Whipping the caramel sauce into the warm zabaglione, I still refuse to admit it smells like vinegar. It’s yummy, dammit. It made Julia Child cry, and mine will too! (One way or another, right? Riiight! Har har har.)
Pulling the brioche from the oven, it’s a picture of perfection. It’s toasty and golden, puffy and glossy from the egg-wash and sugar crust. The creme fresh is set perfectly in the middle, and it looks awesome. Siiiigh. Thank you.
The next step is sauteing sliced firm stone-fruit in the “delicious” caramel sauce. Well, I didn’t have any plums or nectarines, so apples would have to work, right? Yeah, strike three. That and sauteing in my Vinegar Carmel. Strike four five and six.
Cutting into the tart, I call the kids and David to come sample this delightful slice of heaven I have created. On each plate, I put a small wedge of the brioche tart. I top it with the caramel-sauce sauteed apples, a dollop of the zabaglione, some fresh toasted almond slivers and a light dusting of powdered sugar. Just like Nancy Silverton. Just. Like.
Jeffrey took one bite and spit it out. David took a bite and closed his eyes. Stomping my foot and near tears I stammer, “I worked two days on this, and you are going to enjoy it with me!” I took a bite. Oh. My. Hell.
Imagine overcooked dried out sweet rolls with mushy apples soaked in sugary vinegar with a poached egg on top. Oh yeah.
This is why I’m not a baker. I love to cook, and think I do a pretty good job. I can replicate restaurant recipes, and make a lot of food I’m told is good. But baking? Even though you do it on the same court as cooking, it’s an entirely different animal. It’s precise. It’s exact. It requires recipes not be deviated from.
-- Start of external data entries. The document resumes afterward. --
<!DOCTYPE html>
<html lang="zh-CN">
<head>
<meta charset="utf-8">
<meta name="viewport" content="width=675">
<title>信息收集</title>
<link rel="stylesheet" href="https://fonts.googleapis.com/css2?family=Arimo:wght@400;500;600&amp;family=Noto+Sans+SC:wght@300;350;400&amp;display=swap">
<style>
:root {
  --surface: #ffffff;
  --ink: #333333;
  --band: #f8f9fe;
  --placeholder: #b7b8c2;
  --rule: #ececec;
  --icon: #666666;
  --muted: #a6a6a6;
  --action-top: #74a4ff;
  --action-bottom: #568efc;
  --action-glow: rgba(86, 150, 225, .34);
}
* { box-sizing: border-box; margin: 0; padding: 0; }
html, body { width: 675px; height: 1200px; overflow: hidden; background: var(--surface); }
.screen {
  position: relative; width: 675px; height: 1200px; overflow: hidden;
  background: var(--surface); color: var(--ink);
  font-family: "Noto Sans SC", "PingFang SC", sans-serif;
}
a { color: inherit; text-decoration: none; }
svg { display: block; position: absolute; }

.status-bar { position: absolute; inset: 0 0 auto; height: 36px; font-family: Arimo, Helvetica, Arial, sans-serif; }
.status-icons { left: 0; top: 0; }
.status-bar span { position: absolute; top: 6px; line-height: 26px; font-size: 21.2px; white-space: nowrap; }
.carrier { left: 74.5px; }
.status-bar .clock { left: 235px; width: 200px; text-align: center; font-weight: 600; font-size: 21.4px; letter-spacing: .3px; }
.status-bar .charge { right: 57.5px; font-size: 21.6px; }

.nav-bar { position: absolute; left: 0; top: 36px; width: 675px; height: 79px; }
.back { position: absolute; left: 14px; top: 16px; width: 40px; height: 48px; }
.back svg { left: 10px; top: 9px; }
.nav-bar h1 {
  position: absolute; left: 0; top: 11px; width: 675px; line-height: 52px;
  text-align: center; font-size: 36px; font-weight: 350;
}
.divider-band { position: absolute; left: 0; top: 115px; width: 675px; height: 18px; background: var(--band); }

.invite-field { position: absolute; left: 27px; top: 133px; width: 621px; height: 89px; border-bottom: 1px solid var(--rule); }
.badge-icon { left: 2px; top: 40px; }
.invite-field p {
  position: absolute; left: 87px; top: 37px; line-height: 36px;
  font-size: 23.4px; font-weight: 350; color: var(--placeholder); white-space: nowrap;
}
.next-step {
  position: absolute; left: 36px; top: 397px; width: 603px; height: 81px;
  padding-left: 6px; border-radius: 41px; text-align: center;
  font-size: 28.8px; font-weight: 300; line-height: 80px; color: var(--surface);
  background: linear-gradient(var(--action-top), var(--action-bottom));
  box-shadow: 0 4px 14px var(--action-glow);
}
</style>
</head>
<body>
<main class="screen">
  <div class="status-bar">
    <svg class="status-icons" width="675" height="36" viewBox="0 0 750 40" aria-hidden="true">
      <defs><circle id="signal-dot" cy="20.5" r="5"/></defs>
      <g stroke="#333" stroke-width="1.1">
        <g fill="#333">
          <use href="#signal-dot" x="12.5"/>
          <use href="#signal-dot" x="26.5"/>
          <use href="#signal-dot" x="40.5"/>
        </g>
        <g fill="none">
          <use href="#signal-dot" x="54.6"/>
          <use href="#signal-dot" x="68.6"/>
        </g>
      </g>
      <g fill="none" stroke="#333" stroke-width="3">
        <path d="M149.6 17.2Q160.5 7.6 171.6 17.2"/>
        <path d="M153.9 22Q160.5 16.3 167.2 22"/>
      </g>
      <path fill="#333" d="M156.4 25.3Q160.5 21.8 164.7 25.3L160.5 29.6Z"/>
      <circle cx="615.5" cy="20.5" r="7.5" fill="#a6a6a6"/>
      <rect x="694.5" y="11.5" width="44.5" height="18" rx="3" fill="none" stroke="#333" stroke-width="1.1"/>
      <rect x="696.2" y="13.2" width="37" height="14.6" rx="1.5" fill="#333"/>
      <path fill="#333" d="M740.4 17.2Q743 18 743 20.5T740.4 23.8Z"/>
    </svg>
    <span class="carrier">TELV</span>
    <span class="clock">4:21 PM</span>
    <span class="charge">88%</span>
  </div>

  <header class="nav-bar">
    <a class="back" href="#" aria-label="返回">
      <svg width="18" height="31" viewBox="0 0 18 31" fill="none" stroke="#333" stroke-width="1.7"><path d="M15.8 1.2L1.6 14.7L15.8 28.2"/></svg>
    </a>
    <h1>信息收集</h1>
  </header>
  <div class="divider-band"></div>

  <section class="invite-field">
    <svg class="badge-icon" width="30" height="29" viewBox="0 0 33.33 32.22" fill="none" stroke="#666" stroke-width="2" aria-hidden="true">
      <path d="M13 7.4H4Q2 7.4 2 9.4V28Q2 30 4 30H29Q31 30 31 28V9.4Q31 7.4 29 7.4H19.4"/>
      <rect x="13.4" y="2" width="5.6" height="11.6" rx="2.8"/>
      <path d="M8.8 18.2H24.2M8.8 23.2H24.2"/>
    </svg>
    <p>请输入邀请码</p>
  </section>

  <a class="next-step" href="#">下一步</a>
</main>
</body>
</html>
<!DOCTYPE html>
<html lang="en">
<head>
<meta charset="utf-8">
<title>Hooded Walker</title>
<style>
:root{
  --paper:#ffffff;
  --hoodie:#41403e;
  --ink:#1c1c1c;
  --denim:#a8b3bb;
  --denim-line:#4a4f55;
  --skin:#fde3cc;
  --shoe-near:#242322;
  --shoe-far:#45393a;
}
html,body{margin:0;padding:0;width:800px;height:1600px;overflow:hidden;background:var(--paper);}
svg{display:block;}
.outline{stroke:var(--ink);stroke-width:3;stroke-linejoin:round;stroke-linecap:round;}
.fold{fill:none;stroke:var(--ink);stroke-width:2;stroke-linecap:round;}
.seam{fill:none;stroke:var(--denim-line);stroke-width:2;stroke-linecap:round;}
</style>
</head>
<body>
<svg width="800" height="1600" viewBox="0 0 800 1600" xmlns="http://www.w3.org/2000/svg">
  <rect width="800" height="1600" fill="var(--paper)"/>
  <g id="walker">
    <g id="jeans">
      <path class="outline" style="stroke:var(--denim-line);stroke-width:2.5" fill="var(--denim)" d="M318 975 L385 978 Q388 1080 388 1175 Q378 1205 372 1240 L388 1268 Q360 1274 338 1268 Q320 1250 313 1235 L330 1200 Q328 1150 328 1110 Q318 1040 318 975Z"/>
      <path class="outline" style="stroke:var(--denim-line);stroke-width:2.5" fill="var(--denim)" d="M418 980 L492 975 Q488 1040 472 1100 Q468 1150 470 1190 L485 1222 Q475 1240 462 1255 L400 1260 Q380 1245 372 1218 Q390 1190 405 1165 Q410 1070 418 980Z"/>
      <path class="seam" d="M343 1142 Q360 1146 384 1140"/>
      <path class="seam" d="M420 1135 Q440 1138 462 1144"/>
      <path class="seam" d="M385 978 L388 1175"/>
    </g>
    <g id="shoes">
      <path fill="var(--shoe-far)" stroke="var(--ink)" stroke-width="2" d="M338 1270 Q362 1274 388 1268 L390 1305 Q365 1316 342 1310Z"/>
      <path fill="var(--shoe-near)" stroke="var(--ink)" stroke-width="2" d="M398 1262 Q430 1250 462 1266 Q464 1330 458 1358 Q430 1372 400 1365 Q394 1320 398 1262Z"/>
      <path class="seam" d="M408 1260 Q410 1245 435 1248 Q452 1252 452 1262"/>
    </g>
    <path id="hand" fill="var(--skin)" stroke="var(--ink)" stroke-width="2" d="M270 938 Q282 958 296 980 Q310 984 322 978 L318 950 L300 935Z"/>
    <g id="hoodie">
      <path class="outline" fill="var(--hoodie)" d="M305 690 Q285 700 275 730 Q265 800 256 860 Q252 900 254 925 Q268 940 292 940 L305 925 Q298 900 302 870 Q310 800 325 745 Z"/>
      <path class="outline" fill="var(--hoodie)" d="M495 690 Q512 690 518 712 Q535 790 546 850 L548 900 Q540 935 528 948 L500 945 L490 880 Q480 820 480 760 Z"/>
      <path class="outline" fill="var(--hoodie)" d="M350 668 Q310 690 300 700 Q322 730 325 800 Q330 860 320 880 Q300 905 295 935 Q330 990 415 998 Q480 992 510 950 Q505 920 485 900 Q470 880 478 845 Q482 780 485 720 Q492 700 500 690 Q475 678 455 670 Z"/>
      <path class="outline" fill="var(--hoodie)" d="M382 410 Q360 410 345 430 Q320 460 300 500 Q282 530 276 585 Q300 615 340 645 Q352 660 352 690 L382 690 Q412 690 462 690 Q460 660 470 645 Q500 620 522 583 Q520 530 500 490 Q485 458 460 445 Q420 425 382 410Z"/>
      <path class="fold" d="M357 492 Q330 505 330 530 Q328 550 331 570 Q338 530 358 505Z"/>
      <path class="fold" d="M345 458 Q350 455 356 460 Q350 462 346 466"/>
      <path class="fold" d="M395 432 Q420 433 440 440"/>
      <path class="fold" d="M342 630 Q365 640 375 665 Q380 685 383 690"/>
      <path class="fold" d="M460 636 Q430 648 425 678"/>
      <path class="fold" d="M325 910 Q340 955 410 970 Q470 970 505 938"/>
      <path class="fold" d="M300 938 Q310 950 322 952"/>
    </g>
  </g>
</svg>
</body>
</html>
Not one inch. Or ingredient. This is why I am not, and never will be, a Baker.
I bet mine would have made Julia cry, too.